Distilling the essence of a project into the catchiest sound bite is a skill unto itself. It requires confidence in your material that you don’t have to blizzard people with verbiage to get them to be into it. I wish people would understand they “pitch” thing to their friends and family all the time, whenever you say, “I really liked this movie/book/video game” and they respond, “What’s it about?” Whatever you say after that is the pitch, and you instinctually choose the words that convey how and why you liked this thing. You just need to be able to do that for your own projects as well as other people’s.
What will students be able to do differently after taking your Comics Experience seminar?
My plan is to hand people scalpels that will let them precisely pare down their pitch into its most efficient, effective essence. Simplicity is key because rarely are you the only person pitching your project. The editor who takes your pitch is going to take that pitch to their superiors to get them buy-in. Editorial needs buy-in from Marketing. Marketing needs buy-in from the Media. And the Media has to sell their article on your idea to the public. And as I said above, your fans need to be able to get the non-converted excited about your idea. It’s the Circle of Life!
What you’re not writing comics, what do you, Fred Van Lente, enjoy doing for fun?
I am a big bike rider, traveler, and baseball fan. I play a lot of role playing games and video games — probably too many. And I love cooking. That’s probably my favorite of all.

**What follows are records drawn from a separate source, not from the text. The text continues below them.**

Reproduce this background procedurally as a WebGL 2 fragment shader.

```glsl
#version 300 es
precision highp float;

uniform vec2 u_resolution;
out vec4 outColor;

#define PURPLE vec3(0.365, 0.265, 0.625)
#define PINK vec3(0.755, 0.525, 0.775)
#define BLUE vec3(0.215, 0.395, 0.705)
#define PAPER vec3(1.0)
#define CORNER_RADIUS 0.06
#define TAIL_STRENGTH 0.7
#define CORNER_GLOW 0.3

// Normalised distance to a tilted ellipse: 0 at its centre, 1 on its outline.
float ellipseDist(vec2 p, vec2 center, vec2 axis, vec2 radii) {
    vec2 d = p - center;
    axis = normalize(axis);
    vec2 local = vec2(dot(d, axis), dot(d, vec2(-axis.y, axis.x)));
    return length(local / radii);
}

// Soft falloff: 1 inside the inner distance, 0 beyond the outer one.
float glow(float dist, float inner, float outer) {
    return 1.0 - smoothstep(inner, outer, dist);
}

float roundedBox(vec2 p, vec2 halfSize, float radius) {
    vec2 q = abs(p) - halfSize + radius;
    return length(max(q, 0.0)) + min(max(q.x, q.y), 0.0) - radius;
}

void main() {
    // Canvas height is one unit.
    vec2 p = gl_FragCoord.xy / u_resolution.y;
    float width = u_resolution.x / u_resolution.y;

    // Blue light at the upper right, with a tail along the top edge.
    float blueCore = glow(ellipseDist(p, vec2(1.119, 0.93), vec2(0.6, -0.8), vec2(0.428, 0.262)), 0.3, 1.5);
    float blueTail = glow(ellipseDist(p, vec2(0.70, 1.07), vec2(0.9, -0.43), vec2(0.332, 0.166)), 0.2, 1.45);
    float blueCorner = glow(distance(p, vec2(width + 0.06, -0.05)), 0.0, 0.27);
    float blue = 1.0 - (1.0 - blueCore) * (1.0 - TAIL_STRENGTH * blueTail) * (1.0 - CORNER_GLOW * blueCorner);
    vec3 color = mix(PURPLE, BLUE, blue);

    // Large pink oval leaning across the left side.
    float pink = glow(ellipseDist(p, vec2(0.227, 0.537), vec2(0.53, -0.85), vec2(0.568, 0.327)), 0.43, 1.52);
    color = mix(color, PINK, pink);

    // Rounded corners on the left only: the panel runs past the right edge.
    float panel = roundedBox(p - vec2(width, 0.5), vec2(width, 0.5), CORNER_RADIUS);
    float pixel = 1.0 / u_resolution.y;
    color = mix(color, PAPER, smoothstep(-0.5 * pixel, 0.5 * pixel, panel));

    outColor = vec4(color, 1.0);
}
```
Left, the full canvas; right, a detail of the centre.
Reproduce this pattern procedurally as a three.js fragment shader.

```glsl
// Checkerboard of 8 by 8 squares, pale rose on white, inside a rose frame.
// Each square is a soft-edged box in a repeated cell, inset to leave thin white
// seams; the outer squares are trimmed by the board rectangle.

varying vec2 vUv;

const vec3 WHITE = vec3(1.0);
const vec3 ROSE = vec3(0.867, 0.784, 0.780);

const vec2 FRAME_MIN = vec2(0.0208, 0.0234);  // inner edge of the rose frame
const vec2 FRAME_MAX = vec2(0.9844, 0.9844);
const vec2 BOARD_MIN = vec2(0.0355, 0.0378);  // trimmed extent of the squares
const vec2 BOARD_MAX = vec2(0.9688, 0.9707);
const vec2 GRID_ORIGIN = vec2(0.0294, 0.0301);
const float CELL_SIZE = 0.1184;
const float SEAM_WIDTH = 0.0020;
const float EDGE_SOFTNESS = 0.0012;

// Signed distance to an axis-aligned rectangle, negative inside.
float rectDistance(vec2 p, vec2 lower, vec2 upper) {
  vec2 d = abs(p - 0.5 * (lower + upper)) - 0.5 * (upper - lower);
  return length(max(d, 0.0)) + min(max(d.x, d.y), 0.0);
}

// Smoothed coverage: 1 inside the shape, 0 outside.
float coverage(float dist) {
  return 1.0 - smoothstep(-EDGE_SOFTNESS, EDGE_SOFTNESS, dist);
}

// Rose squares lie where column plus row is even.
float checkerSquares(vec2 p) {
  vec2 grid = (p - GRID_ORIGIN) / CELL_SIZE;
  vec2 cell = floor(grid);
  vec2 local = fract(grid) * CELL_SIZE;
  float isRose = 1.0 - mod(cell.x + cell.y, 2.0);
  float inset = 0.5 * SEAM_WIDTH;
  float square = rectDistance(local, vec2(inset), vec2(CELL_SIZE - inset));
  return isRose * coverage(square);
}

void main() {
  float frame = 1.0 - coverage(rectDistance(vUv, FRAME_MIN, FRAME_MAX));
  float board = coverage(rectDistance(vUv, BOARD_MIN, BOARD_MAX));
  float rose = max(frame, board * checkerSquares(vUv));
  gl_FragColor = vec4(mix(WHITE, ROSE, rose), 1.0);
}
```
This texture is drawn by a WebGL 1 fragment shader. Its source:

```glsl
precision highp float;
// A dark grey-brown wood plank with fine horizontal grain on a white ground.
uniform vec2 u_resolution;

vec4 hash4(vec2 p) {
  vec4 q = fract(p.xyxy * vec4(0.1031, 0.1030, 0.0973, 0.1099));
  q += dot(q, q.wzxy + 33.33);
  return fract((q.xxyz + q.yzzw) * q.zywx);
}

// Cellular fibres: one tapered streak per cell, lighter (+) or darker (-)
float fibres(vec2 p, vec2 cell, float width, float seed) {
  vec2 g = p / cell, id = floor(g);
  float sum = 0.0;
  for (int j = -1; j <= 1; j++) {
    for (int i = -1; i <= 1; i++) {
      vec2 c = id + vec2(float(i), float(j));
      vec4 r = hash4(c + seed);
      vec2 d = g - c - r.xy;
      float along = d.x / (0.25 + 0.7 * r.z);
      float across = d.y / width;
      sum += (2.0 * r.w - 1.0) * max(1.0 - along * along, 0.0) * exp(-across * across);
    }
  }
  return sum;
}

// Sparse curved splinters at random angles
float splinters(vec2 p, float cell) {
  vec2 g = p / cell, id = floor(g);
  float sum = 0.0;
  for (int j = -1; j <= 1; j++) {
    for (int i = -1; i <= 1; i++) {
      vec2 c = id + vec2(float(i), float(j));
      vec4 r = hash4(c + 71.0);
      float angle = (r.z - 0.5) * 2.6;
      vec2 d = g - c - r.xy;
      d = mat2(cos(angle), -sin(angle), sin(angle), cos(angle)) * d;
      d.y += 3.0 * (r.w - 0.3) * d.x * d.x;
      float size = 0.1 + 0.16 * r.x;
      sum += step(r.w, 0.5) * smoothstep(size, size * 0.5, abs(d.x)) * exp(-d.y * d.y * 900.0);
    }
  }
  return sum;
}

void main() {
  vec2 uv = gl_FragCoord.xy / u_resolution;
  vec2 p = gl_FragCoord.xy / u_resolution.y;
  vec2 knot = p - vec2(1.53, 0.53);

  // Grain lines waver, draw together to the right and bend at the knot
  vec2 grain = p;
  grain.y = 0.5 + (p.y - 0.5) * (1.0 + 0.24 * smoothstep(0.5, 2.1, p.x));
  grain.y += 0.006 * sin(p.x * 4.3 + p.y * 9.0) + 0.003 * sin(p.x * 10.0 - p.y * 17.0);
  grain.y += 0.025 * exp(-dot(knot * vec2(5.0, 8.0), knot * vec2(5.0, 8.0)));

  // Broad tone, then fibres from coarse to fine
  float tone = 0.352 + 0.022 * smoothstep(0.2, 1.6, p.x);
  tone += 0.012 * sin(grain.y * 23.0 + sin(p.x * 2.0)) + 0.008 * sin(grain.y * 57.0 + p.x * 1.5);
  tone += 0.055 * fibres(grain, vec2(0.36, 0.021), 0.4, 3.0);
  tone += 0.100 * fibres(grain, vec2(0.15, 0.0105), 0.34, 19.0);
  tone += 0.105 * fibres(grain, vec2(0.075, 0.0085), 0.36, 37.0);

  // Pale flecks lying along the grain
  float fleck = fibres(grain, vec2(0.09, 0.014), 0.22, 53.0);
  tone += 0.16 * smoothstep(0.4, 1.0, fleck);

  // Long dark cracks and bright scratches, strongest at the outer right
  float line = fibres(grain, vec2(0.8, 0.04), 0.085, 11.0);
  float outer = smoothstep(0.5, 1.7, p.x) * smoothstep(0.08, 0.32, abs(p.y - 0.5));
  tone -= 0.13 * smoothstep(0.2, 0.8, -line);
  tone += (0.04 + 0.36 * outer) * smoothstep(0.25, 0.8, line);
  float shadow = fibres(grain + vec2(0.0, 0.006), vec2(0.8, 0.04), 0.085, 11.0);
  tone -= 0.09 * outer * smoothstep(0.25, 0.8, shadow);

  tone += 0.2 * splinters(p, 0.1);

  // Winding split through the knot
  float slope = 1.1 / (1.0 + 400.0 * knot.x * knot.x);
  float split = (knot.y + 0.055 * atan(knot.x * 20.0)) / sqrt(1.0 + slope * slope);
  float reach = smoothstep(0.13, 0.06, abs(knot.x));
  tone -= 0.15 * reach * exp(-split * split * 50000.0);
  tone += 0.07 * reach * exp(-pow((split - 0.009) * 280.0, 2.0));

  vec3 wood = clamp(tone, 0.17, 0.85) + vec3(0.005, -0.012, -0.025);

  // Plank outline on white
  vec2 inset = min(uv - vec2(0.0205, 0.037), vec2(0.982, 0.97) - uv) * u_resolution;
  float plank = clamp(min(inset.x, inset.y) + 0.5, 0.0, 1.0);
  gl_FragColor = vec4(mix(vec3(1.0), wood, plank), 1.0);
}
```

To cook up something of your own, head to our Master Seminar with Fred Van Lente page to register for this one-time-only event on January 11!